Bonus debentures are issued as a scheme of arrangement under sections 391-394 of Companies Act, 1956, as express provisions on such instruments are absent.  Any scheme under section 391-394 is essentially an arrangement either between the company and its shareholders or the company and its creditors, as the case may be. Further, a scheme of arrangement between the company and its members may be for any arrangement that the company and its members may enter into, not necessarily pertaining to reconstruction only. In this case, the scheme is drawn for distribution of dividends other than cash. The scheme would thus have to be in full compliance with provisions of sections 391-394 of the Companies Act, 1956 as corresponding provisions under Companies Act, 2013 are yet not enforced.

The provisions as they stand today require the scheme to be approved by the High Court and by majority of shareholders of the company. In case of bonus debentures, it is worthy to note here that a separate meeting of creditors may not be required at all unlike a scheme of reconstruction or merger/demerger. In a scheme of reconstruction or merger approval of creditors is required as the interests of creditors are likely to get affected by such a scheme. A scheme purely between the company and its members for distribution of dividend in no way affects the interests of the creditors as the creditors anyways have no right/share in the divisible profits of the company.

Further, Reserve Bank of India vide Notification No.FEMA.291/2013-RB dated October 4, 2013 has amended its guidelines so as to grant a general permission to Indian companies to issue debentures to non-resident shareholders, including the depositories that act as trustees for the ADR/GDR holders, by way of distribution as bonus from its general reserves under a scheme of arrangement approved by a court in India and subject to no-objection from the income tax authorities.

Taxation of Bonus Debentures

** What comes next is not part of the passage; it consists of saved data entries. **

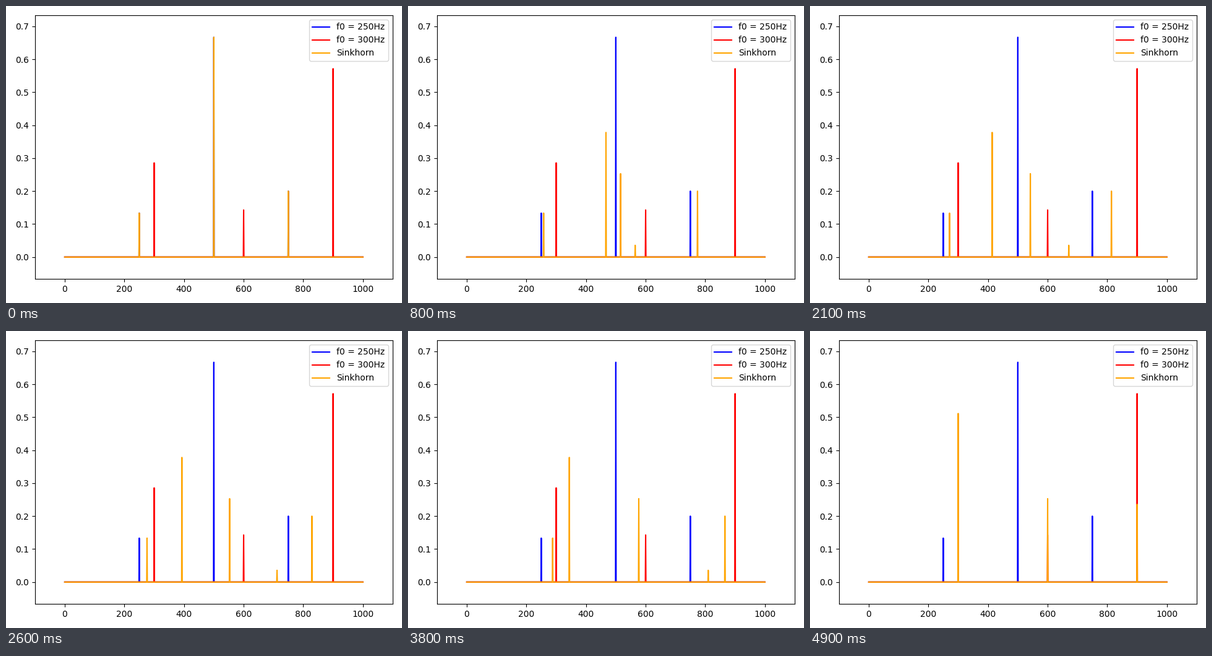
Recreate the animation shown at these times as a matplotlib script. Size 640 by 480 pixels, loop 5 s.

```python
import numpy as np
import matplotlib.pyplot as plt
from matplotlib.animation import FuncAnimation

FRAMES = 50
freqs = np.arange(1001)

# Transport plan: (start Hz, end Hz, mass)
PLAN = [
    (250, 300, 2 / 15),
    (500, 300, 0.378),
    (500, 600, 0.253),
    (500, 900, 2 / 3 - 0.378 - 0.253),
    (750, 900, 0.2),
]


def spectrum(peaks):
    values = np.zeros(len(freqs))
    for freq, mass in peaks:
        values[int(freq)] += mass
    return values


def interpolated(t):
    return spectrum((a + (b - a) * t, mass) for a, b, mass in PLAN)


plt.rcParams["font.family"] = "DejaVu Sans"
fig, ax = plt.subplots(figsize=(6.4, 4.8), dpi=100)
ax.margins(0.1)

source = spectrum([(250, 2 / 15), (500, 10 / 15), (750, 3 / 15)])
target = spectrum([(300, 2 / 7), (600, 1 / 7), (900, 4 / 7)])
ax.plot(freqs, source, color="blue", label="f0 = 250Hz")
ax.plot(freqs, target, color="red", label="f0 = 300Hz")
line, = ax.plot(freqs, interpolated(0), color="orange", label="Sinkhorn")
ax.legend(loc="upper right")
fig.tight_layout()


def update(i):
    line.set_ydata(interpolated(i / (FRAMES - 1)))
    return line,


anim = FuncAnimation(fig, update, frames=FRAMES, interval=100,
                     repeat=True, repeat_delay=0)
plt.show()
```
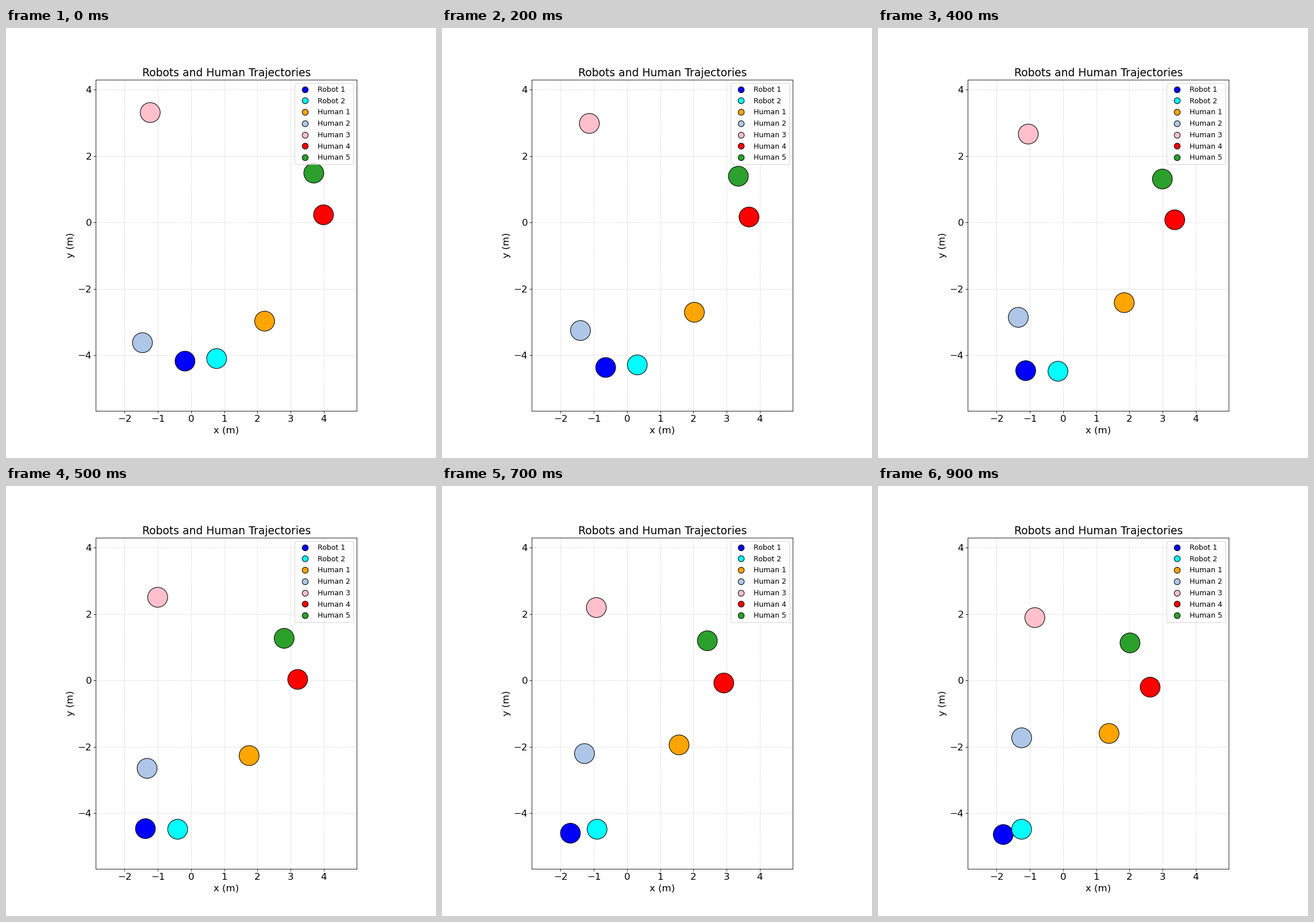
Write a matplotlib script that moves like this. It is 748 px wide and 748 px high and loops after 1000 ms.

```python
import numpy as np
import matplotlib.pyplot as plt
from matplotlib.animation import FuncAnimation
from matplotlib.lines import Line2D
from matplotlib.patches import Circle

SIZE, DPI = 748, 74.8
FRAMES, INTERVAL = 10, 100
RADIUS = 0.3
CRUISE = 0.25  # robot step length in metres
WEST, WEST_SOUTHWEST = np.radians([180, 202.5])


def drive(start, *legs):
    """Path of straight legs, each given as (steps, step length, heading)."""
    def position(step):
        x, y = start
        for count, length, heading in legs:
            travelled = length * np.clip(step, 0, count)
            x += travelled * np.cos(heading)
            y += travelled * np.sin(heading)
            step -= count
        return x, y
    return position


def stroll(start, middle, end):
    """Smooth parabolic path through three points over the whole loop."""
    a, b, c = map(np.array, (start, middle, end))

    def position(step):
        t = step / (FRAMES - 1)
        return a * (1 - t) * (1 - 2 * t) + b * 4 * t * (1 - t) + c * t * (2 * t - 1)
    return position


AGENTS = [
    ("Robot 1", "blue", drive((-0.182, -4.181),
                              (3, CRUISE, WEST_SOUTHWEST), (2, CRUISE, WEST),
                              (3, 0.179, WEST_SOUTHWEST),
                              (1, -0.075, WEST_SOUTHWEST))),
    ("Robot 2", "cyan", drive((0.771, -4.103),
                              (4, CRUISE, WEST_SOUTHWEST), (3, CRUISE, WEST),
                              (2, 0.173, WEST))),
    ("Human 1", "orange", stroll((2.218, -2.976), (1.797, -2.343), (1.386, -1.599))),
    ("Human 2", "#aec7e8", stroll((-1.464, -3.625), (-1.336, -2.757), (-1.247, -1.730))),
    ("Human 3", "pink", stroll((-1.230, 3.310), (-1.026, 2.583), (-0.849, 1.892))),
    ("Human 4", "red", stroll((3.993, 0.229), (3.290, 0.055), (2.625, -0.204))),
    ("Human 5", "#2ca02c", stroll((3.699, 1.485), (2.901, 1.287), (2.018, 1.130))),
]

plt.rcParams["font.family"] = "DejaVu Sans"
fig, ax = plt.subplots(figsize=(SIZE / DPI, SIZE / DPI), dpi=DPI)
fig.subplots_adjust(left=0.125, right=0.9, bottom=0.11, top=0.88)
ax.set_aspect("equal")
ax.set_xlim(-2.87, 5.0)
ax.set_ylim(-5.675, 4.303)
ax.set_xticks(range(-2, 5))
ax.set_yticks(range(-4, 5, 2))
ax.tick_params(labelsize=16)
ax.set_xlabel("x (m)", fontsize=16)
ax.set_ylabel("y (m)", fontsize=16)
ax.set_title("Robots and Human Trajectories", fontsize=18)
ax.grid(True, linestyle="--", alpha=0.5)

discs, handles = [], []
for name, color, _ in AGENTS:
    disc = Circle((0, 0), RADIUS, facecolor=color, edgecolor="black", zorder=2)
    discs.append(ax.add_patch(disc))
    handles.append(Line2D([], [], marker="o", linestyle="none", markersize=10,
                          markerfacecolor=color, markeredgecolor="black",
                          label=name))
ax.legend(handles=handles, loc="upper right", fontsize=12, labelspacing=0.54)


def update(step):
    for disc, (_, _, position) in zip(discs, AGENTS):
        disc.center = position(step)
    return discs


anim = FuncAnimation(fig, update, frames=FRAMES, interval=INTERVAL,
                     repeat=True, repeat_delay=0)
plt.show()
```
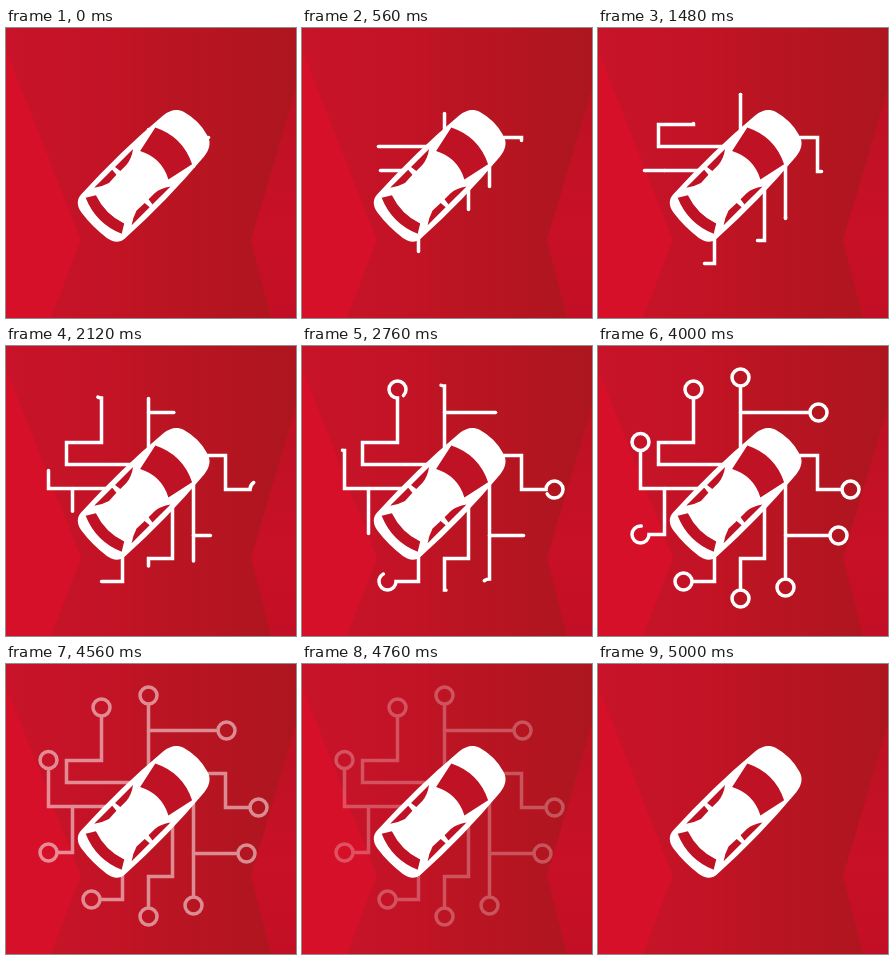
An HTML page for the animation above (5.12 s loop, 290 px wide and 290 px high).

```html
<!DOCTYPE html>
<html lang="en">
<head>
<meta charset="utf-8">
<title>Connected car</title>
<style>
  html, body { margin: 0; width: 100%; height: 100%; overflow: hidden; background: #c01224; }
  svg { display: block; width: 100vw; height: 100vh; }
  #wires { fill: none; stroke: #fff; stroke-width: 3.5; stroke-linecap: round; }
</style>
</head>
<body>
<svg viewBox="0 0 290 290">
  <defs>
    <linearGradient id="back">
      <stop offset="0" stop-color="#c81329"/>
      <stop offset=".4" stop-color="#c21325"/>
      <stop offset=".5" stop-color="#bc1423"/>
      <stop offset="1" stop-color="#ad161e"/>
    </linearGradient>
    <linearGradient id="right" x1="0" y1="0" x2="0" y2="1">
      <stop offset="0" stop-color="#bd1223"/>
      <stop offset=".6" stop-color="#c81026"/>
      <stop offset="1" stop-color="#c30f25"/>
    </linearGradient>
  </defs>
  <path fill="url(#back)" d="M0 0H290V290H0z"/>
  <path fill="#d61029" d="M0 22L75 212L45 290H0z"/>
  <path fill="url(#right)" d="M290 60L245 212L265 290H290z"/>
  <g id="wires" transform="translate(.5 .5)"></g>
  <g transform="translate(138 147.5) rotate(-45)" fill="#bf1224">
    <path fill="#fff" d="M-58 -31Q0 -34 56 -29C65 -28 71 -24 73 -17Q78 0 73 17C71 24 65 28 56 29Q0 34 -58 31C-65 30.500 -69 26 -70.500 18Q-73 0 -70.500 -18C-69 -26 -65 -30.500 -58 -31z"/>
    <path d="M42 -26Q55 0 42 26L14.500 20Q25 0 14.500 -20z"/>
    <path d="M-57 -25.500Q-68 0 -57 25.500L-48 20Q-55 0 -48 -20z"/>
    <path id="windows" d="M11 -26.500Q3 -20.500 -5 -20H-13.500L-14.500 -26.500zM-18.500 -26.500L-19 -20L-30 -19.500Q-38 -22 -44 -26.500z"/>
    <use href="#windows" transform="scale(1 -1)"/>
  </g>
</svg>
<script>
const LOOP = 5120;
const TIMES = [0, 560, 1480, 2240, 2760, 4000, 4300];
const group = document.getElementById('wires');

// Ring of radius 8.5 that starts and ends where the wire meets it
const ring = (dx, dy, sweep = 1) =>
  `a8.5 8.5 0 0 ${sweep} ${dx} ${dy}a8.5 8.5 0 0 ${sweep} ${-dx} ${-dy}`;
const up = ring(0, -17), right = ring(17, 0), left = ring(-17, 0);

// Path, then the length drawn at each of TIMES after the first
const wires = [
  ['M142 101V39.5' + up, 16, 35, 51.5, 65, 115, 115],
  ['M142 66H211.5' + right, 0, 0, 30, 51, 123, 123],
  ['M128 118H60V96H95V51.5' + up, 52, 126, 182, 216, 223, 223],
  ['M101 142H42V104' + up, 23, 55, 81, 99, 151, 151],
  ['M66 142V188H50.5' + left, 0, 0, 27, 45, 102, 115],
  ['M202 109H219V143H243.5' + right, 20, 55, 89, 124, 129, 129],
  ['M187 138V232.5' + ring(0, 17, 0), 20, 52, 81, 100, 148, 148],
  ['M187 189H231.5' + right, 0, 0, 20, 34, 98, 98],
  ['M166 160V212H142V243.5' + ring(0, 17), 21, 59, 88, 109, 161, 161],
  ['M116 207V235H93.5' + left, 16, 38, 51, 86, 104, 104]
].map(([d, ...lengths]) => {
  const path = document.createElementNS('http://www.w3.org/2000/svg', 'path');
  path.setAttribute('d', d);
  group.append(path);
  return { path, lengths: [0, ...lengths] };
});

function lengthAt(lengths, t) {
  const i = TIMES.findIndex(time => time > t);
  if (i < 0) return lengths.at(-1);
  const k = (t - TIMES[i - 1]) / (TIMES[i] - TIMES[i - 1]);
  return lengths[i - 1] + k * (lengths[i] - lengths[i - 1]);
}

function draw() {
  const t = performance.now() % LOOP;
  for (const { path, lengths } of wires) {
    const length = lengthAt(lengths, t);
    path.style.display = length > 0 ? '' : 'none';
    path.style.strokeDasharray = `${length} 999`;
  }
  group.style.opacity = Math.max(0, Math.min(1, (4980 - t) / 820));
  requestAnimationFrame(draw);
}
draw();
</script>
</body>
</html>
```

Section 2(22)(b) of the Income Tax Act, 1961 provides that dividend includes a distribution by a company to its shareholders of debentures by way of bonus to the extent of accumulated profits of the company. Thus, it is evidently clear that the allotment of bonus debentures is treated as dividend and company shall pay dividend distribution tax (DDT) on the amount of bonus debentures issued. Since such dividend is exempt in the hands of the shareholder, there would be no tax payable by the shareholder. In subsequent years, when the debentures are either sold or redeemed, only the difference between the sale price or redemption amount would be subjected to capital gains tax.

Further, the yearly interests paid by the company to its shareholders until redemption qualify as admissible deduction under the provisions of Income Tax Act, 1961.

Precedents in India

The concept of bonus debentures is still nascent and is yet to gain ground among Indian companies. In India, the bonus debentures were first issued by Hindustan Unilever Ltd in 2001. Post that Britannia Industries Limited came with its issue of bonus debentures in 2009, followed by Dr. Reddy’s Laboratories Ltd in 2010. Coromandel International Ltd. made its first attempt of bonus debentures in the year of its golden jubilee in 2011. In recent times, Blue Dart Express Ltd and National Thermal Power Corporation (NTPC) have rewarded their shareholders with fully paid up bonus debentures.

Even though bonus debentures may seem to be truly rewarding for both the shareholders as well as the company, the presence of the instruments in the market is less. This may primarily be due to the fact that legal procedures involved for approval of the scheme from various authorities is lengthy and time consuming.  Some simplification of the lengthy procedures may provide the necessary impetus to companies to come out with bonus debentures, as successful implementation of the scheme has been very positive for the companies opting for it.

- Prachi Narayan